Data for analysis: Begin

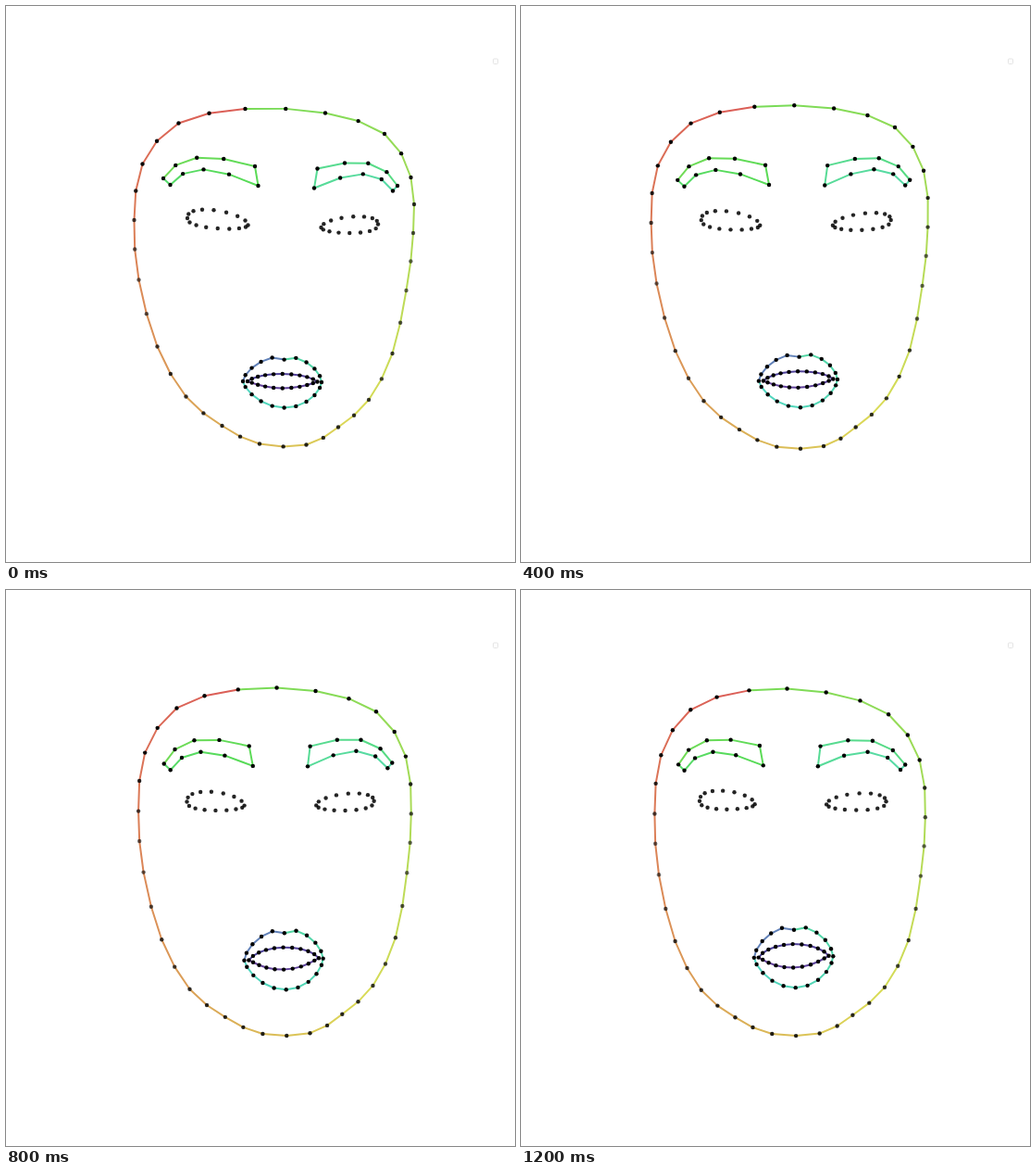
Recreate the animation shown at these times as an HTML page. Size 550 by 600 pixels, loop 1280 ms.

```html
<!DOCTYPE html>
<html lang="en">
<head>
<meta charset="utf-8">
<title>Face contour</title>
<style>
  html, body { margin: 0; width: 100%; height: 100%; overflow: hidden; background: #fff; }
  svg { display: block; width: 550px; height: 600px; }
</style>
</head>
<body>
<svg id="stage" viewBox="0 0 550 600">
  <rect x="526.5" y="57" width="5" height="5.5" rx="1" fill="#fff" stroke="#e4e4e4"/>
</svg>
<script>
const STEP = 80, STEPS = 16;
const { PI, sin, cos, sign, floor, max } = Math;

// Head poses. x and y weigh the terms 1, u, v, u*u, u*v of the place on the face;
// rise moves brows and eyes, lift moves the mouth, open parts the lips.
const POSES = [
  { step: 1,  x: [0, 0, 0, 0, 0],              y: [0, 0, 0, 0],            rise: 0,    lift: 0,     open: 0 },
  { step: 4,  x: [-2.5, -0.75, 3.5, 4.3, 1],   y: [-0.2, -3.75, 2.5, -0.8], rise: 0.6,  lift: -2.2,  open: 0.7 },
  { step: 7,  x: [-1.7, -1.75, 6.75, 4.5, 1.2], y: [-0.4, -7, 3.9, 0],      rise: 0.5,  lift: -4.5,  open: 1.5 },
  { step: 9,  x: [-1, -2.25, 6.75, 4, 2.5],    y: [0.25, -6.25, 5.15, 1.5], rise: -2.8, lift: -9,    open: 3.2 },
  { step: 11, x: [-4.7, -2.75, 6, 7.5, 4.5],   y: [0.7, -5.25, 5.7, 4.7],  rise: -5,   lift: -12.2, open: 4.9 },
  { step: 15, x: [-8.4, -3.25, 5.75, 11.2, 4.5], y: [1, -5.25, 5, 5.75],   rise: -6,   lift: -13.7, open: 4.8 }
];

const mix = (a, b, t) => a + (b - a) * t;

// Spacing along an arch and its height profile, both for t from 0 to 1
const even = p => t => t ** p;
const round = p => t => ((1 - cos(PI * t)) / 2) ** p;
const halfRound = t => (t + round(1)(t)) / 2;
const hump = (p, skew = 1) => t => sin(PI * t ** skew) ** p;
const bow = t => hump(1.2)(t) - 0.13 * Math.exp(-(((t - 0.5) / 0.05) ** 2));

// n + 1 points from a to b, bulging by h (down when positive)
function arch([ax, ay], [bx, by], n, h, along, bulge) {
  return Array.from({ length: n + 1 }, (_, i) => {
    const t = i / n, s = along(t), k = bulge(t);
    return { x: mix(ax, bx, s), y: mix(ay, by, s) + h * k, side: sign(h) * k };
  });
}

function brow(outer, inner, outerLow, innerLow) {
  return [
    ...arch(outer, inner, 4, -17.5, even(1.45), hump(1)),
    ...arch(outerLow, innerLow, 4, -17, even(1.4), hump(1)).reverse()
  ];
}

const almond = (top, bottom) => [...top, ...bottom.reverse().slice(1, -1)];

const eye = (outer, inner, up, down) => almond(
  arch(outer, inner, 8, -up, round(1.2), hump(1)),
  arch(outer, inner, 8, down, round(1), hump(1, 0.8)));

function spline(a, b, c, d, t) {
  return b + t / 2 * (c - a + t * (2 * a - 5 * b + 4 * c - d + t * (3 * (b - c) + d - a)));
}

// Closed curve through the key points, with one more point halfway between each pair
function smoothLoop(keys) {
  const n = keys.length;
  return keys.flatMap(([x, y], i) => {
    const near = [n - 1, 0, 1, 2].map(o => keys[(i + o) % n]);
    const half = axis => spline(...near.map(p => p[axis]), 0.5);
    return [{ x, y }, { x: half(0), y: half(1) }];
  });
}

const outline = smoothLoop([
  [258.5, 111], [345, 115.5], [409, 138], [437.5, 185], [440, 245], [432.5, 307],
  [417.5, 375], [392, 425], [359, 454.5], [324.5, 473.5], [274, 472.5], [233.5, 453],
  [194.5, 421.5], [163.5, 367.5], [143.5, 295.5], [138.5, 231], [147.5, 170.5], [186.5, 126.5]
]);

const lipEnds = [[256, 405], [341, 406]], mouthEnds = [[261, 405], [336.5, 405.5]];
const outerLips = almond(
  arch(...lipEnds, 10, -27.5, round(0.93), bow),
  arch(...lipEnds, 10, 28, round(0.93), hump(1.3)));
const innerLips = almond(
  arch(...mouthEnds, 10, -8.2, halfRound, hump(0.9)),
  arch(...mouthEnds, 10, 7.2, halfRound, hump(1.3)));

const vivid = h => `hsl(${h},65%,60%)`;
const browMove = p => 0.6 * p.rise;
const eyeMove = p => p.rise;
const mouthMove = (p, side) => p.lift + p.open * side;

// Points near the ears lie deeper and look paler
function outlineFade(y) {
  const d = (y - 285) / (y < 285 ? 80 : 120);
  return (y > 400 ? 0.88 : 1) - 0.42 * Math.exp(-d * d);
}

const parts = [
  { points: outline, fade: outlineFade, color: i => vivid(3.6 + 101 * ((35 - i) / 35) ** 1.1) },
  { points: brow([170, 186], [269, 173], [177.5, 193], [272.5, 194]), move: browMove, color: i => vivid(108 + i * 2.4) },
  { points: brow([423, 194], [336.5, 175.5], [418, 199.5], [333, 196.5]), move: browMove, color: i => vivid(140 + i * 2) },
  { points: eye([196, 229], [261.5, 236.5], 12, 7.5), move: eyeMove, fade: () => 0.86 },
  { points: eye([402, 235.5], [340.5, 239], 9.7, 8), move: eyeMove, fade: () => 0.86 },
  { points: outerLips, move: mouthMove, color: i => i < 5 ? 'hsl(218,38%,55%)' : `hsl(${152 + i},62%,58%)` },
  { points: innerLips, move: mouthMove, color: i => `hsl(${246 + i},40%,43%)` }
];

const stage = document.getElementById('stage');

function set(el, attrs) {
  for (const k in attrs) el.setAttribute(k, attrs[k]);
}

function add(tag, attrs) {
  const el = document.createElementNS('http://www.w3.org/2000/svg', tag);
  set(el, attrs);
  return stage.appendChild(el);
}

for (const part of parts) {
  const { points, color } = part;
  part.lines = color ? points.map((_, i) => add('line', { stroke: color(i), 'stroke-width': 2, 'stroke-linecap': 'round' })) : [];
  part.dots = points.map(() => add('circle', { r: 2.2 }));
}

function poseAt(step) {
  const s = max(step, POSES[0].step);
  const next = max(1, POSES.findIndex(p => p.step >= s));
  const a = POSES[next - 1], b = POSES[next];
  const t = (s - a.step) / (b.step - a.step);
  const blend = k => mix(a[k], b[k], t);
  const blendAll = k => a[k].map((v, i) => mix(v, b[k][i], t));
  return { x: blendAll('x'), y: blendAll('y'), rise: blend('rise'), lift: blend('lift'), open: blend('open') };
}

function place({ x, y, side }, pose, move) {
  const u = (x - 290) / 150, v = (y - 293) / 182;
  const terms = [1, u, v, u * u, u * v];
  const shift = weights => weights.reduce((sum, w, i) => sum + w * terms[i], 0);
  return [x + shift(pose.x), y + shift(pose.y) + (move ? move(pose, side) : 0)];
}

function draw(step) {
  const pose = poseAt(step);
  for (const { points, move, fade, lines, dots } of parts) {
    const at = points.map(p => place(p, pose, move));
    at.forEach(([x, y], i) => set(dots[i], { cx: x, cy: y, 'fill-opacity': fade ? fade(y) : 1 }));
    lines.forEach((line, i) => {
      const [x1, y1] = at[i], [x2, y2] = at[(i + 1) % at.length];
      set(line, { x1, y1, x2, y2 });
    });
  }
}

let start = null;
function tick(now) {
  if (start === null) start = now;
  draw(floor(max(0, now - start) / STEP) % STEPS);
  requestAnimationFrame(tick);
}
draw(0);
requestAnimationFrame(tick);
</script>
</body>
</html>
```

Data for analysis: End

- **Description of the task**:
Look through the entries above and list every line containing "lines".

- **Your solution**:
  part.lines = color ? points.map((_, i) => add('line', { stroke: color(i), 'stroke-width': 2, 'stroke-linecap': 'round' })) : [];
  for (const { points, move, fade, lines, dots } of parts) {
    lines.forEach((line, i) => {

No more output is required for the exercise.